Meander (there are no cars up here) along the lanes towards the Grand Hotel Quisisana, one of the great places to sit and relax with a cocktail in hand and just watch. From the terrace here you can sit under the oleanders and observe the daily life of Capri, from those taking the evening passeggiata (walk or stroll) to the well-heeled holidaymakers shopping at Prada, Tod's, Bulgari and Gucci. Or shop for some local, unbranded goodies, like the famous handmade sandals, bespoke perfumes, or bottles of limoncello.

From here, the next stop is lemon-scented Sorrento, on the peninsula at the southern end of the Bay of Naples. The trip up the winding road from the port takes you to Piazza Tasso, which is lined with restaurants and is a good place to set off on a walking tour of the maze of winding lanes. These are full of small shops selling ceramics and marquetry (and lemons!), which take in glorious views of Naples, Capri and Mount Vesuvius.

For more intimate views of the street life, grab an outdoor seat at the piazza's Fauno bar and watch the locals going about their business, before getting back aboard for the short trip to the other side of the peninsula and the legendary cliffside village of Positano.

Positano's Marina Grande beachfront is a stretch of dark sand littered with boats and brollies and lined with restaurants and hotels, the most famous of which is the Buca di Bacco. During the 1950s, Positano's dolce vita decade, this establishment hosted a cavalcade of celebs seeking an alternative to Saint-Tropez.


Richard Burton and Elizabeth Taylor, Vittorio De Sica and Laurence Olivier were among those attracted to its beachfront location and view of the dome of the Chiesa di Santa Maria Assunta, the town's landmark church. Don't miss a visit to the much-loved Marina Grande seafood restaurant Chez Black, where the food is fab and the staff both welcoming and typically cheeky.

This is not, however, a town for the less energetic, as the lanes are steep and car access limited, so be prepared for some strenuous hill climbs in order to explore anywhere above the beach.

Fifty kilometres further east is Salerno, which compared to the other Amalfi Coast towns is positively sprawling. The port is large and easily accessible from the city; the waterfront is fringed by a large park with the main road behind featuring an endless array of restaurants, cafes and bars.

Lemons for sale in Sorrento.
Lemons for sale in Sorrento. Photo: Craig Osment

Behind this is a pedestrianised shopping thoroughfare, Corso Vittorio Emanuele. Along this wide avenue you'll find yet more outdoor cafes and restaurants, along with plenty of retail opportunities. The fashion here is, unsurprisingly, right up to the minute (it's Italy, after all). And, also because it's Italy, there are museums, churches and monuments on every corner.

After that, cruise on to Sicily – or, more precisely, Giardini Naxos. This port and seaside resort is close to the hilltop town of Taormina, where you should head for the Caffe Wunderbar. Perfectly positioned next to the Chiesa di San Giuseppe on the Piazza IX Aprile, the cafe is another prime people-watching spot. Taormina drips history and features steep mountains, views of the volcanic Mount Etna, the Ionian coast and ancient amphitheatres.

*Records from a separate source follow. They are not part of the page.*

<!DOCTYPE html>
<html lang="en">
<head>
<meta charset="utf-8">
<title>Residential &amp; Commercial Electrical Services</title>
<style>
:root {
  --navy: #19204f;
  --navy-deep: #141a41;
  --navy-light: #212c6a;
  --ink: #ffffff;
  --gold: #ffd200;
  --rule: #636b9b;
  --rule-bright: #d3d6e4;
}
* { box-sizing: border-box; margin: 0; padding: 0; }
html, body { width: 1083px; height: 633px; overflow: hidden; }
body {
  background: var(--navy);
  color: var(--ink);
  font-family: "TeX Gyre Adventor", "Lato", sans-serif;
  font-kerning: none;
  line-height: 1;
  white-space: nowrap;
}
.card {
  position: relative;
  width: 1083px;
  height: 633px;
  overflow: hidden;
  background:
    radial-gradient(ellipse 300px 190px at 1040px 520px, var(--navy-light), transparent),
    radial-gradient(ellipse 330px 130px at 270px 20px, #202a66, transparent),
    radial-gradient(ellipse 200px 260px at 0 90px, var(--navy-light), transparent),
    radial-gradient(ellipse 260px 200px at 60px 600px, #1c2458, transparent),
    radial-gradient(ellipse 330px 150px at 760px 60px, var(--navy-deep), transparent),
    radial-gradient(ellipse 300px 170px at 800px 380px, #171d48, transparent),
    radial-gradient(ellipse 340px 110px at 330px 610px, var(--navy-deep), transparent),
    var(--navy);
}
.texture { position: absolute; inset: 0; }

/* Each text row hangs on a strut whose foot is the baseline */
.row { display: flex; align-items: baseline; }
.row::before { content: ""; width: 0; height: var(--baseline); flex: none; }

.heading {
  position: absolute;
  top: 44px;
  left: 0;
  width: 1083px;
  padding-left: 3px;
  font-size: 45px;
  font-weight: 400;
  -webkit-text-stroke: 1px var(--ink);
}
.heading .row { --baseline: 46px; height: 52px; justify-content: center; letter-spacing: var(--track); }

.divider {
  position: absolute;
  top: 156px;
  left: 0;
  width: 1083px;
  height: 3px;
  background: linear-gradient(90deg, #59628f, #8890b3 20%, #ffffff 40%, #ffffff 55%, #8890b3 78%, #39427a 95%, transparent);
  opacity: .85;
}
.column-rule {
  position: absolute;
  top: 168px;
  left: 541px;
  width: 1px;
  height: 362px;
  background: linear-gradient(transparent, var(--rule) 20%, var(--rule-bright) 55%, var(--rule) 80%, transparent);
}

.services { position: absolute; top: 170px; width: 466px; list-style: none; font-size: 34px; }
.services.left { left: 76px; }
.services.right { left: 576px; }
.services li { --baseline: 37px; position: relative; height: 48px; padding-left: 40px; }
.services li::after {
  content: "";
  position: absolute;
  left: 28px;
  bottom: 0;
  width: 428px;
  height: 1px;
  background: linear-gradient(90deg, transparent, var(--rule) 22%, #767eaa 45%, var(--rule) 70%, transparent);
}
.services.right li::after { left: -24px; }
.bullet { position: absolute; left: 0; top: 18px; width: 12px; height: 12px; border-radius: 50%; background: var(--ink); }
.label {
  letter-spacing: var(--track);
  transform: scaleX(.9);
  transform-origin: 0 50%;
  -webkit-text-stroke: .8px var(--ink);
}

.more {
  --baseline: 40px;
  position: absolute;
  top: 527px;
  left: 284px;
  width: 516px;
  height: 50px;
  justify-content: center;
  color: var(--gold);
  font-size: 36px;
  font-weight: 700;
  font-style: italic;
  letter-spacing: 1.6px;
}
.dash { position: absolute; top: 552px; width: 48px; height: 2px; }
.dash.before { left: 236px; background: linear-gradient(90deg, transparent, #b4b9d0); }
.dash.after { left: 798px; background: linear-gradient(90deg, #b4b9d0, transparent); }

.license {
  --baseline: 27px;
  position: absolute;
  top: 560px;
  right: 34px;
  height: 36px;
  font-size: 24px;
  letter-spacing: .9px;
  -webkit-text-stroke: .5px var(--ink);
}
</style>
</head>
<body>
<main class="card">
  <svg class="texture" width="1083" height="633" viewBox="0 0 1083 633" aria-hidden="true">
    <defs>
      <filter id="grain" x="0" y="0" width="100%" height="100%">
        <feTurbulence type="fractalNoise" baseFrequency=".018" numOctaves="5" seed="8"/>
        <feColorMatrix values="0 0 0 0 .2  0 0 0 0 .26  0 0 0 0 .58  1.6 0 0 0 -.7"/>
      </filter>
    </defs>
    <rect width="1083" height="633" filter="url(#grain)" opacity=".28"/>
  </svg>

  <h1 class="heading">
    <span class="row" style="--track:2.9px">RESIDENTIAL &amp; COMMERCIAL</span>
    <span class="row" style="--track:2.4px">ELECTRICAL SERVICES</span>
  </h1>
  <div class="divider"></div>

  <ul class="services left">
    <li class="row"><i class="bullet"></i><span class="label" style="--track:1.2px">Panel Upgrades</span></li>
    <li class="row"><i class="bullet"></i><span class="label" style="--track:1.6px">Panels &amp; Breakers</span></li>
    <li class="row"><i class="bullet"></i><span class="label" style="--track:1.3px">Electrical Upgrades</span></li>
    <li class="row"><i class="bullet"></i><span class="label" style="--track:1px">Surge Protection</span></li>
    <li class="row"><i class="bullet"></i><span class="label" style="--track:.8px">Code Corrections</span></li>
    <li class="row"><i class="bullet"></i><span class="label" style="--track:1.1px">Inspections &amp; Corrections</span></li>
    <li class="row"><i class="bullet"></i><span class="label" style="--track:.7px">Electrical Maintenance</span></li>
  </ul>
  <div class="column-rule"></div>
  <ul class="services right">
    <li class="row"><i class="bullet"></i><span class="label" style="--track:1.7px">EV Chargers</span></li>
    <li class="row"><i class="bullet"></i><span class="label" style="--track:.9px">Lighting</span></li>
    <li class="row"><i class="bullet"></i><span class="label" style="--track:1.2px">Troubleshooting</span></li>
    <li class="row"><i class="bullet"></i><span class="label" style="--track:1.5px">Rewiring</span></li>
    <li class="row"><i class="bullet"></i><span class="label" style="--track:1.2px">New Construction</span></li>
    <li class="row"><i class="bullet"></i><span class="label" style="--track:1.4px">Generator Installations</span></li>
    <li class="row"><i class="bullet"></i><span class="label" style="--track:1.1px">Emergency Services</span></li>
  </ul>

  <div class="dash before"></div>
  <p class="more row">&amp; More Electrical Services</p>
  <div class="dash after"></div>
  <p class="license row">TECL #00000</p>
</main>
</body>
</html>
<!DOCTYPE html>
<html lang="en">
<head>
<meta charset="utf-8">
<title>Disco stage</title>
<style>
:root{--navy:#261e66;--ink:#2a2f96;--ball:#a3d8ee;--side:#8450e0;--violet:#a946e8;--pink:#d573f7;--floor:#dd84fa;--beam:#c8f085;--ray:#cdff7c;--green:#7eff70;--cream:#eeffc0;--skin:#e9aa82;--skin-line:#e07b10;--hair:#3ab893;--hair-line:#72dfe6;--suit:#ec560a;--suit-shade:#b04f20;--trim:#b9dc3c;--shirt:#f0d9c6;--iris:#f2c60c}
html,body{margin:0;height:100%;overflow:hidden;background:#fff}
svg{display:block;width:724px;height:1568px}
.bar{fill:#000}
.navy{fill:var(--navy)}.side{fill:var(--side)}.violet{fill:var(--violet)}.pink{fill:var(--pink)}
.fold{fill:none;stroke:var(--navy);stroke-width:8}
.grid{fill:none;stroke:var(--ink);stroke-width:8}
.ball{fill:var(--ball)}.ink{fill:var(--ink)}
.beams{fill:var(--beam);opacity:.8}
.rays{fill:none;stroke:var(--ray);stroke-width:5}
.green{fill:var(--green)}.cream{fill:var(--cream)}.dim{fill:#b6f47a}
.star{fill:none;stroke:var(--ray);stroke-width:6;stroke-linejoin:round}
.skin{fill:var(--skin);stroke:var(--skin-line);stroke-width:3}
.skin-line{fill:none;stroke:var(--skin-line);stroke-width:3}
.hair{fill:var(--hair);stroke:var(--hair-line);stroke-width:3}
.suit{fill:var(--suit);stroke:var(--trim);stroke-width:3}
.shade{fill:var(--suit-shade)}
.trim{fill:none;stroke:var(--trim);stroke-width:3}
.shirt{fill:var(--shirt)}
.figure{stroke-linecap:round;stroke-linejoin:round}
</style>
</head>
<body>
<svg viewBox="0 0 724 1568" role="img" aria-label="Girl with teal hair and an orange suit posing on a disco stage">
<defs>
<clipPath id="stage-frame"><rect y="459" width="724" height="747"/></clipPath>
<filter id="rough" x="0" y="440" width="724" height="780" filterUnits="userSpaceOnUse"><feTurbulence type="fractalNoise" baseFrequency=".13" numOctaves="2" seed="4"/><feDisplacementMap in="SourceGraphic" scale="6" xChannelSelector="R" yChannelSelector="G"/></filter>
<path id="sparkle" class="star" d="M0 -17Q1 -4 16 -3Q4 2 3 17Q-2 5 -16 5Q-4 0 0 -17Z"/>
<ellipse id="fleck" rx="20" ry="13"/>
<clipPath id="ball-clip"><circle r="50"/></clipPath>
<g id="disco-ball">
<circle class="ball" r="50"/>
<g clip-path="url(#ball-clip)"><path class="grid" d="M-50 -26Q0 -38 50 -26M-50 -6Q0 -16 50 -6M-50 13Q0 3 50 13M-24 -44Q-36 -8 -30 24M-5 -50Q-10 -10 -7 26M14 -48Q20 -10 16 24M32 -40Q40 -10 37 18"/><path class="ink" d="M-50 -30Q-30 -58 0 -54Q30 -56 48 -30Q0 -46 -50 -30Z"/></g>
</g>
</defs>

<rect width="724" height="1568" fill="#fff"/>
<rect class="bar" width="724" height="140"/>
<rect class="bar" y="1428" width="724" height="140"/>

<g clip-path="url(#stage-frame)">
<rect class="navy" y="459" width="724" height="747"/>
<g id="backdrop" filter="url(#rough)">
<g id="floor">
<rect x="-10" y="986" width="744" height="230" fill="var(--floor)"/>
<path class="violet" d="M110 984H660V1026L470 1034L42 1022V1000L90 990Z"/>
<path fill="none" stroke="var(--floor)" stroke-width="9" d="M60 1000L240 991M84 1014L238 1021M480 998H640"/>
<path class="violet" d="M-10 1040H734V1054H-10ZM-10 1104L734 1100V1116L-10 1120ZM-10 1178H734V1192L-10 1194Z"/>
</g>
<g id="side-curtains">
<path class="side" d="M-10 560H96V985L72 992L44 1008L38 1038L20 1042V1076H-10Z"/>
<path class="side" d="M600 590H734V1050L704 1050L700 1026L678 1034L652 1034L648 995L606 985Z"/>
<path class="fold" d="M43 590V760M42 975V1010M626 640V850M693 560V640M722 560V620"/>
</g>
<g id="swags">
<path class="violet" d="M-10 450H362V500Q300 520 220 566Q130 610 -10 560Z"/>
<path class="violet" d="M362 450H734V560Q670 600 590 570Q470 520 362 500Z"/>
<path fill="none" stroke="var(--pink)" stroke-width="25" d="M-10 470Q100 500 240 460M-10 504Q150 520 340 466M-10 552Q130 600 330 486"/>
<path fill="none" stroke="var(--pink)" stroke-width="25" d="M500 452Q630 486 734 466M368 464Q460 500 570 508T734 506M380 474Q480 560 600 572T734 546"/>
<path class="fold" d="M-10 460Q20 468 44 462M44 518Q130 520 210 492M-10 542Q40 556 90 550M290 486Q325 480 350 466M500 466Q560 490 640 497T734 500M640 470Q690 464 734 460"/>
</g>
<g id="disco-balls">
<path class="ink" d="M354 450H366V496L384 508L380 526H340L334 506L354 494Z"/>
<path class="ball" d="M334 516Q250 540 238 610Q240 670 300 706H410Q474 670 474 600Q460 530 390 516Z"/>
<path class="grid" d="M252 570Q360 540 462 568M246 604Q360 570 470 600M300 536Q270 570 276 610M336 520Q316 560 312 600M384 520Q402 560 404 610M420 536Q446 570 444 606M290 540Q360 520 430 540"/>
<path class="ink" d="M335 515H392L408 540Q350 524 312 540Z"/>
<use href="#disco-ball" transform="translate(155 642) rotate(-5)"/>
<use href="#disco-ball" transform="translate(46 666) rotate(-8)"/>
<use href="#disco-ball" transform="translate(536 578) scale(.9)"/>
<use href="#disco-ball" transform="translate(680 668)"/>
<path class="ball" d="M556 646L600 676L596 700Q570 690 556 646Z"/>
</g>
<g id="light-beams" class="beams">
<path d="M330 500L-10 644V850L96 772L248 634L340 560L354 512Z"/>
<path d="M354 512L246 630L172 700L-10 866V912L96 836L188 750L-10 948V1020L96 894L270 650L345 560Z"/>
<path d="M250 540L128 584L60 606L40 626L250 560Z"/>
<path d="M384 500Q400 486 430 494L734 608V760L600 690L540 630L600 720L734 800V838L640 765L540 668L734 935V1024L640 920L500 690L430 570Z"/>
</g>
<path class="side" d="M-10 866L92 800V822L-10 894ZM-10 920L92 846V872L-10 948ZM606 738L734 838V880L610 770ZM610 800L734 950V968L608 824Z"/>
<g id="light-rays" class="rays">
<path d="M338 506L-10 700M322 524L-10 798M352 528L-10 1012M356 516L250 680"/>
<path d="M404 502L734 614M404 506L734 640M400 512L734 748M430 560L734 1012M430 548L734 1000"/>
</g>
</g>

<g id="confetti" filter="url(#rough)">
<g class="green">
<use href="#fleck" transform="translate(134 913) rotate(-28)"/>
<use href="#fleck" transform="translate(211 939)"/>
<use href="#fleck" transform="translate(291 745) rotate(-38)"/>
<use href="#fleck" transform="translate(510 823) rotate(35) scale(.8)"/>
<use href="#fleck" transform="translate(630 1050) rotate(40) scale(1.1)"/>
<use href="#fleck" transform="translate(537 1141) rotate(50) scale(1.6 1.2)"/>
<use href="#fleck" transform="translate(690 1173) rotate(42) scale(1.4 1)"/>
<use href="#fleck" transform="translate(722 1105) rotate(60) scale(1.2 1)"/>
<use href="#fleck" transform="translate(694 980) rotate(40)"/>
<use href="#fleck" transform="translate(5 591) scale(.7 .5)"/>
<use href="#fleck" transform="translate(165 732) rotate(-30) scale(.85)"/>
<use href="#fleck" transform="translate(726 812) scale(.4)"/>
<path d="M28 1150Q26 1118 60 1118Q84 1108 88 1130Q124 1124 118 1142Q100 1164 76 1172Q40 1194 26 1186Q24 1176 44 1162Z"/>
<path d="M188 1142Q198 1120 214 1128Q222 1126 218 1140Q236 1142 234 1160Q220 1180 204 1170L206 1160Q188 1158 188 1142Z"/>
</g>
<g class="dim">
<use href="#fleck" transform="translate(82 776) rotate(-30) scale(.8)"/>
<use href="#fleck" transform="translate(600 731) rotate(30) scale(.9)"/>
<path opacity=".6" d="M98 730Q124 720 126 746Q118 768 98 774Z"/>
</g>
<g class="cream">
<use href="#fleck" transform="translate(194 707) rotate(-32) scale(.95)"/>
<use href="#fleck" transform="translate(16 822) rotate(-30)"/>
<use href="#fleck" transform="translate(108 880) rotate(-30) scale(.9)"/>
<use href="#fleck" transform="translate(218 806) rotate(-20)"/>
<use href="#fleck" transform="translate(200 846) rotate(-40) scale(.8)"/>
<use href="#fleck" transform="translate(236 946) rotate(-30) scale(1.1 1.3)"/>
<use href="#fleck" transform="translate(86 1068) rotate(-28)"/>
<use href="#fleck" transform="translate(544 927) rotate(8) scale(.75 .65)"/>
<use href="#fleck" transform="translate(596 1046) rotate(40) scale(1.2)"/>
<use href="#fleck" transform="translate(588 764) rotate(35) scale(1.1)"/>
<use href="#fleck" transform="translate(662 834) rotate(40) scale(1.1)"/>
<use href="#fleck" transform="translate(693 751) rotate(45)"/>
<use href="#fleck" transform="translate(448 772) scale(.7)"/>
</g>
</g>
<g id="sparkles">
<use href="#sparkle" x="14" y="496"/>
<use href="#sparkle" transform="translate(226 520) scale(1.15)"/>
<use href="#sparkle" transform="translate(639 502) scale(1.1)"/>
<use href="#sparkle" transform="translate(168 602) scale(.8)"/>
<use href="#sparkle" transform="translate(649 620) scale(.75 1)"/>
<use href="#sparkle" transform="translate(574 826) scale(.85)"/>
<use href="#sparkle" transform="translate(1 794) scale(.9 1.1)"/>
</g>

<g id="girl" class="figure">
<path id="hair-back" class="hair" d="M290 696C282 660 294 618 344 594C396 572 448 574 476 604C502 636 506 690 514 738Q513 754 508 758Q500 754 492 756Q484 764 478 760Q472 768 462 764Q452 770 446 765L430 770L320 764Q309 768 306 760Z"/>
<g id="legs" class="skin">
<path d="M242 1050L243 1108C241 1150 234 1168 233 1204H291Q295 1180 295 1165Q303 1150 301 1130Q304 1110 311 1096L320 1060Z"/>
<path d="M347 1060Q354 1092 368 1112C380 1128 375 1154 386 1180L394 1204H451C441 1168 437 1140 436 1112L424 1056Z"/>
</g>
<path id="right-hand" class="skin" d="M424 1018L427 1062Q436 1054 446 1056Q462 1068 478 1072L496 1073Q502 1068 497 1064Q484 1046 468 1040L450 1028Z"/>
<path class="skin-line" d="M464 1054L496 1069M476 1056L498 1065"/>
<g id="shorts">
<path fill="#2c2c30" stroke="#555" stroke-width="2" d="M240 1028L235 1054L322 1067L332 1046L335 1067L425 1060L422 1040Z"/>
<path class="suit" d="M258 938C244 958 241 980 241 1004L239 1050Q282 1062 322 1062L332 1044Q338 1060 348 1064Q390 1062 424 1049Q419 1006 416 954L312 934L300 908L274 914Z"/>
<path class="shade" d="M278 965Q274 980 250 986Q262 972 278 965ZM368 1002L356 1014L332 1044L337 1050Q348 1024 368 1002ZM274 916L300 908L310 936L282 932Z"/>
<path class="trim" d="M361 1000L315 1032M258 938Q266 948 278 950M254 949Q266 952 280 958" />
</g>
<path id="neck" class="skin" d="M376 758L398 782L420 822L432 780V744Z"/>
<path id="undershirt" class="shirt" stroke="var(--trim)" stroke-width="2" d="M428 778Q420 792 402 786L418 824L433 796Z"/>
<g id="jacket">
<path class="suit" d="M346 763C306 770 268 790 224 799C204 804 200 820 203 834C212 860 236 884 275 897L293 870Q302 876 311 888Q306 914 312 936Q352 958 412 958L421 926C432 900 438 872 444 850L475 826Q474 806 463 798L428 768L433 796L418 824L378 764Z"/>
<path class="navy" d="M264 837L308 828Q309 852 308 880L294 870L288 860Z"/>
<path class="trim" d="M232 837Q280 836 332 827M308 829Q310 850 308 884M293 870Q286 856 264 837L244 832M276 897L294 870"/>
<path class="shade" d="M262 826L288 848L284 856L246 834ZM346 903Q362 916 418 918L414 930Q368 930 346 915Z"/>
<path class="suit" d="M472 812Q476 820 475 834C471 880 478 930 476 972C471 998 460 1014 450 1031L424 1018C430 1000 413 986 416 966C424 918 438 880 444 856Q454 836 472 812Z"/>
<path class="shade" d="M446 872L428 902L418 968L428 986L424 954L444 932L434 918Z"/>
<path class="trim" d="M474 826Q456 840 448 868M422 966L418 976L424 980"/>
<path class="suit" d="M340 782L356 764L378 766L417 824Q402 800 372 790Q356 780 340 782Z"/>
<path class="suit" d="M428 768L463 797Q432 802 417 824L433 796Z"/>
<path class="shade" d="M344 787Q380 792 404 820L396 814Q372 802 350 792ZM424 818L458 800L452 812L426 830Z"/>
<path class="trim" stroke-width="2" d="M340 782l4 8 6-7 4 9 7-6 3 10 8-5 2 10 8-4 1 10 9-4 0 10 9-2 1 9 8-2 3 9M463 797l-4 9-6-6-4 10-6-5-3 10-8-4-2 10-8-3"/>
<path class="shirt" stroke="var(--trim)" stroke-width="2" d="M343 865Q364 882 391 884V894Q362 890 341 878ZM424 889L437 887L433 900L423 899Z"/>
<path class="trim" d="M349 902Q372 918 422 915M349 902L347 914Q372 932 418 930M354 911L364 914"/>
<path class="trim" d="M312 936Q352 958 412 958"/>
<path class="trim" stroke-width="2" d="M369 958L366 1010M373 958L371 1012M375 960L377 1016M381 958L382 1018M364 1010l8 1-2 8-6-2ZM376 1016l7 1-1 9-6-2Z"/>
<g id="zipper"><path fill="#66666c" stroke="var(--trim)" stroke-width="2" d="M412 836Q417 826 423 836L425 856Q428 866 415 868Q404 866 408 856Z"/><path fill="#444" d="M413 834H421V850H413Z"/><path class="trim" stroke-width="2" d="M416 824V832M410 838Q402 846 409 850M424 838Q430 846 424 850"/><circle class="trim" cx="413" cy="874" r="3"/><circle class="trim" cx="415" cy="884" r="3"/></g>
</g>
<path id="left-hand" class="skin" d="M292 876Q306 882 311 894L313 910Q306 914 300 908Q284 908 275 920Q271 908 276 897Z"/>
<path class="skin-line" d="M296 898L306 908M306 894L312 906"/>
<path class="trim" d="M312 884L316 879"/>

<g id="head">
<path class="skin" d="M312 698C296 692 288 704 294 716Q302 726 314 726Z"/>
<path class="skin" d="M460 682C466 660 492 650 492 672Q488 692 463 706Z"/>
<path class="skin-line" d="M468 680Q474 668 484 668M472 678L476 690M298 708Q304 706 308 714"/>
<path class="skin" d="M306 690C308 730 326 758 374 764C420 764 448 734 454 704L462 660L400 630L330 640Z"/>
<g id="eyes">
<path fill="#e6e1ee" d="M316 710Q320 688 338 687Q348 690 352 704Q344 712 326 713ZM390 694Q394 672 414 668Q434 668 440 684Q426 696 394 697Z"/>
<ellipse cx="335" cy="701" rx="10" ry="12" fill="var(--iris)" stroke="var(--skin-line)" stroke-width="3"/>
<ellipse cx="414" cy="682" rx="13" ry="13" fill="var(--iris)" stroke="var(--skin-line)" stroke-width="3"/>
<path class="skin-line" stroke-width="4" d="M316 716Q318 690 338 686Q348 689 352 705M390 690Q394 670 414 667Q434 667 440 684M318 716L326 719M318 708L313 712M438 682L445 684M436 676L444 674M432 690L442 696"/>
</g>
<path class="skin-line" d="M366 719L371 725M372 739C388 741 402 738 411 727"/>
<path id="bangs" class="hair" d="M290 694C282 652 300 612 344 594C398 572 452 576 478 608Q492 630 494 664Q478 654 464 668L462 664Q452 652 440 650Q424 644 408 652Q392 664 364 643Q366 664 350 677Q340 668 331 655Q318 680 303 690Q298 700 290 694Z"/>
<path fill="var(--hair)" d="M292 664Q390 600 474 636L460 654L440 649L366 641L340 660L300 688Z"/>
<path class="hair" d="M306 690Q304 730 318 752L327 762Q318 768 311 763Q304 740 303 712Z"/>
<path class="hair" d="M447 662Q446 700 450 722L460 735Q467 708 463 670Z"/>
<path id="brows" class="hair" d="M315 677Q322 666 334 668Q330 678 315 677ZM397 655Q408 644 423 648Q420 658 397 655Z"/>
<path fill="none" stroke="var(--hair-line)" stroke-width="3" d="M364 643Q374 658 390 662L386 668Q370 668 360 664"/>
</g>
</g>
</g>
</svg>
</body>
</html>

Having first become popular with tourists in the 19th century, Taormina was rediscovered by an array of photographers, artists and itinerant literary types in the 20th century, including D.H. Lawrence, Truman Capote, Greta Garbo and Cary Grant. No wonder it has remained on the tourist map ever since.

This article appears in Sunday Life magazine within the Sun-Herald and the Sunday Age on sale February 24.

from traveller.com.au